- I

**Equilibrium
and
stability:**

**In dynamics,
‘equilibrium’ means – no change in
motion. So, if a moving body is in equilibrium, it cannot have any
acceleration.
Either it is at rest or it moves at uniform velocity. **

**To understand ‘stability’
we can consider a ball at rest ( in equilibrium, obviously). We want to
know, how
stable its equilibrium is. Let us consider the ball in three different
situations as shown in the diagram. **

**In case-A,
the ball is kept on the top of an
inverted bowl. In case-B, the
ball is inside the bowl and in case-C,
the ball
is placed on a plane surface.**

**Three different
things are observed in these
situations:**

**If we now
displace the ball slightly, in the case A, the ball displaces ifself
further. So, it is said to
be in ***unstable equilibrium.*

**In case-B, the
ball, when displaced (slightly),
goes back to its previous position and so, this is the case of ***stable
equilibrium*.

**In case-C, the
ball, when displaced, neither can
goes back to the previous position, nor does it go away from that
location. So, we
call it to be in ***neutral
equilibrium** .*

**Stability in
(static) atmosphere:**

**
**

**We may observe an
air parcel in the atmosphere. At a
certain position z = z**_{0},it
is part of the atmosphere and its density is ρ_{0} . So, it’s
weight
(the force due to gravity) per unit volume is ρ_{0}g. This
air-parcel is now displaced to z = z_{1,}
where the density of the surrounding is ρ_{1. }

**
At this point, we should renew our knowledge about
buoyancy. Buoyancy is the
force that
is applied by a fluid, on a body that is immersed in it. This buoynat
force develops
due to the fluid-pressure on the body.
The fluid-pressure on the top(downward) of the body is always less than
that on
the lower-face (upward). The reason is simple, - the top side is always
at a
smaller depth than the bottom.
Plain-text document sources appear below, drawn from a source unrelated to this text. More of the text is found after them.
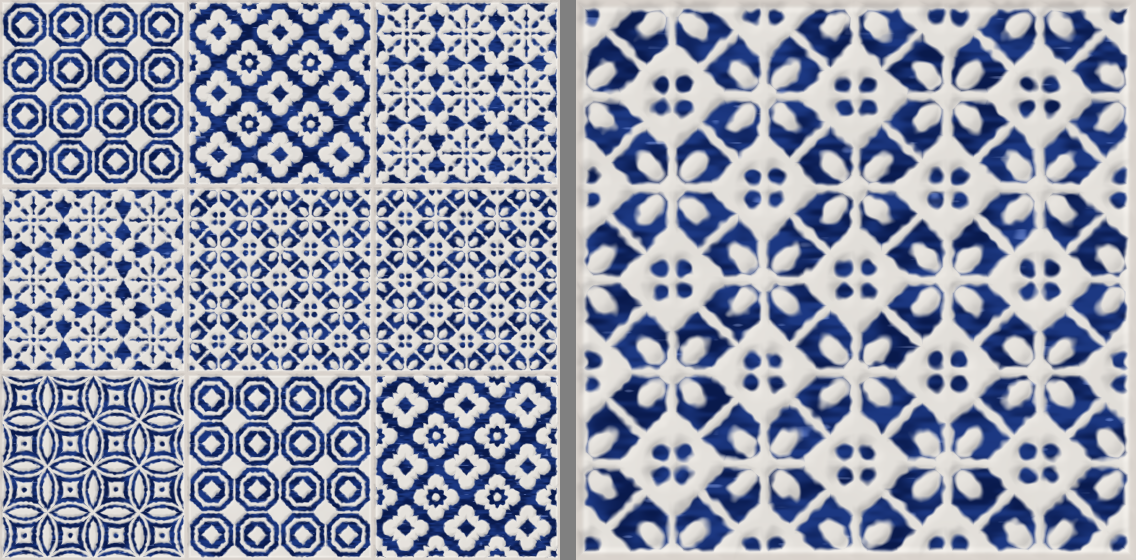
Left, the full canvas; right, a detail of the centre.
Write a Shadertoy shader that draws this pattern.

```glsl
// Three by three patchwork of embossed white tiles with worn cobalt glaze ornaments.
#define TILES 3.0
#define TILE_SIZE 256.0
#define GLAZE_HALF 123.0
#define EDGE_WEAR 2.0
#define SOFTNESS 1.0
#define RELIEF 0.14
#define CLAY vec3(0.895, 0.882, 0.862)
#define GROUT vec3(0.85, 0.825, 0.80)
#define BLUE_DARK vec3(0.035, 0.10, 0.30)
#define BLUE_LIGHT vec3(0.11, 0.22, 0.51)

float hash(vec2 p) {
    vec3 h = fract(p.xyx * vec3(0.1031, 0.1030, 0.0973));
    h += dot(h, h.yzx + 33.33);
    return fract((h.x + h.y) * h.z);
}

float noise(vec2 p) {
    vec2 i = floor(p), f = fract(p);
    f = f * f * (3.0 - 2.0 * f);
    return mix(mix(hash(i), hash(i + vec2(1, 0)), f.x),
               mix(hash(i + vec2(0, 1)), hash(i + vec2(1, 1)), f.x), f.y);
}

vec2 repeatCentered(vec2 p, float period) {
    return p - period * round(p / period);
}

vec2 sortDown(vec2 p) { return p.x < p.y ? p.yx : p; }

// Ornaments return a distance, negative inside the blue glaze.
float octagon(vec2 a, float r) { return max(a.x, (a.x + a.y) * 0.7071 - r * 0.04) - r; }

float octagonRings(vec2 p) {
    vec2 a = sortDown(abs(repeatCentered(p - 31.25, 62.5)));
    float ring = max(octagon(a, 29.5), -octagon(a, 23.5));
    float core = max(octagon(a, 18.0), (13.5 - a.x - a.y) * 0.7071);
    return min(ring, core);
}

// Diamond-shaped cells: z is 1 in the cells offset by half a period.
vec3 diamondCell(vec2 p, float period) {
    vec2 q = repeatCentered(p, period);
    float odd = step(period * 0.5, abs(q.x) + abs(q.y));
    return vec3(odd > 0.5 ? abs(q) - period * 0.5 : q, odd);
}

float scallopedLattice(vec2 p) {
    vec3 cell = diamondCell(p, 84.0);
    vec2 a = sortDown(abs(cell.xy));
    float medallion = min(length(a - vec2(20, 0)) - 11.5, a.x - 17.0);
    float r = length(a);
    float flower = max(r - 12.5 - 1.5 * cos(8.0 * atan(a.y, a.x + 1e-4)), 5.5 - r);
    float diamond = (a.x + a.y - 11.5) * 0.7071;
    return min(-medallion, cell.z > 0.5 ? flower : diamond);
}

float cloverStars(vec2 p) {
    vec2 q = abs(repeatCentered(p - 41.0, 82.0));
    vec2 a = sortDown(q);
    float bell = min(length(a - vec2(20, 0)) - 11.0, (a.y + abs(a.x - 24.0) * 0.7 - 11.0) * 0.8);
    bell = max(bell, 8.0 - length(q - 9.0));
    bell = max(bell, 5.0 - a.x);
    // Star of leaves and arrows between the clovers
    vec2 s = sortDown(41.0 - q);
    float u = (s.x + s.y) * 0.7071, v = (s.x - s.y) * 0.7071;
    float leaves = min(length(vec2((u - 17.0) * 0.5, v)) - 3.0,
                       length(vec2((u - 31.0) * 0.65, v)) - 3.0);
    float arrow = min(max(s.y - 1.1, abs(s.x - 20.0) - 12.0),
                      s.y + abs(s.x - 20.0) * 0.6 - 3.6);
    return min(min(bell, length(s) - 2.8), min(leaves, arrow));
}

float petalCheck(vec2 p) {
    vec2 a = sortDown(abs(diamondCell(p, 84.0).xy));
    float dots = length((a - 5.2) * vec2(0.9, 1.0)) - 3.4;
    vec2 f = vec2(42.0 - a.x, a.y);
    float u = (f.x + f.y) * 0.7071, v = abs(f.x - f.y) * 0.7071;
    float block = max(max(v - 11.0, u - 27.5), 6.0 - u);
    float petal = length(vec2((u - 13.5) * 0.6, v)) - 4.8;
    float slit = 2.4 - min(f.x, f.y);
    return min(dots, max(block, max(-petal, slit)));
}

float linkedCircles(vec2 p) {
    vec2 q = sortDown(abs(repeatCentered(p - 31.5, 63.0)));
    float arc = length(q - vec2(63, 0)) - 44.55;
    float lens = abs(arc + 4.3) - 2.0;
    float frame = abs(arc - 5.2) - 3.0;
    return min(min(lens, frame), length(q) - 3.2);
}

float ornament(int kind, vec2 p) {
    float d = kind == 0 ? octagonRings(p) : kind == 1 ? scallopedLattice(p)
            : kind == 2 ? cloverStars(p) : kind == 3 ? petalCheck(p) : linkedCircles(p);
    return max(d, max(abs(p.x), abs(p.y)) - GLAZE_HALF);
}

void mainImage(out vec4 fragColor, in vec2 fragCoord) {
    const int LAYOUT[9] = int[9](4, 0, 1, 2, 3, 3, 0, 1, 2);
    vec2 uv = fragCoord / iResolution.xy;
    vec2 tile = min(floor(uv * TILES), TILES - 1.0);
    vec2 p = (uv * TILES - tile - 0.5) * TILE_SIZE;
    vec2 grain = uv * TILES * TILE_SIZE;
    float aa = 0.5 * TILES * TILE_SIZE / iResolution.y + SOFTNESS;
    int kind = LAYOUT[int(tile.y) * 3 + int(tile.x)];

    // Hand-pressed edge and relief lit from the upper left
    float d = ornament(kind, p) + EDGE_WEAR * (noise(grain * 0.28) - 0.5);
    float slope = ornament(kind, p + vec2(-2, 2)) - ornament(kind, p - vec2(-2, 2));
    float relief = clamp(slope / 5.0, -1.0, 1.0) * smoothstep(6.0, 1.0, abs(d));

    // Tile body, bevel and grout
    float rim = max(abs(p.x), abs(p.y)) - 125.0;
    vec3 col = CLAY + 0.02 * (noise(grain * 0.05) - 0.5) + 0.012 * (hash(tile + 7.0) - 0.5);
    col += 0.04 * smoothstep(2.5, 0.0, abs(rim + 1.5));
    col = mix(col, GROUT, smoothstep(-aa, aa, rim));
    col -= RELIEF * vec3(1.0, 0.98, 0.92) * max(relief, 0.0) - 0.03 * max(-relief, 0.0);

    // Brushed glaze with pooled and thin patches
    float brush = 0.55 * noise(grain * vec2(0.05, 0.09)) + 0.45 * noise(grain * vec2(0.12, 0.4) + 40.0);
    vec3 glaze = mix(BLUE_DARK, BLUE_LIGHT, smoothstep(0.2, 0.8, brush + 0.12 * (hash(tile) - 0.5)));
    glaze += 0.22 * smoothstep(0.86, 1.0, noise(grain * vec2(0.1, 0.3) + 90.0));
    col = mix(col, glaze, smoothstep(aa, -aa, d));
    fragColor = vec4(clamp(col, 0.0, 1.0), 1.0);
}
```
Due to this difference in pressure, the
buoyant
force acts in the upward direction, trying to counterbalance the force
of
gravity. **

**The force of
buoyancy, on a body in a fluid, is
equal to the weight of the fluid that is displaced by the body itself.**

**
So, if the
parcel we are observing doesn’t mix with its surrounding, then the net
force F
on it, per unit volume, is:**

**
**

**
F = (ρ**_{o – }ρ_{1})g.

**We define
stability S as,**

**
S = (ρ**_{o-} ρ_{1)}/(z_{o} – z_{1}) when,(z – z_{1})-> **0 **

**or, S
= -(dρ / dz)**

Comparing with the previous examples
for explaining
stability, we can say that the parcel is :

**Stable if S > 0, or
positive.**
**Unstable if S
<
0, or negative.**
**Neutral
if s = 0**

# A
better atmospheric-model:

**Stability in a
polytropic atmosphere:**

**This model is
more realistic because it fits the atmospheric properties better.**

**Assumptions: the
process is adiabatic, which ensures that
the parcel under consideration does not exchange heat with its
surroundings.**

**It can be derived
that for a polytropic atmosphere :**

**
ρ**_{o }/ ρ_{1 } = (p_{o} – p_{1})^{1/n}
** **

**where, n is some
index. Now, the stability factor S
can be shown to be depending on the
relative value of n as compared to γ, the ratio of two specific heat of
the
fluid (here, air). So, **

**If
n
< γ Stable
as S > 0, or
position.**

**If
n
> γ Unstable
as S<0, or
negative.**

**If n
= γ Neutral as
S = 0.**

Tapas
bhattacharya

Web-project
: Phys-645, Fall-2007, UAF

Animation
for 'Home" - taken from*www.animationlibrary.com *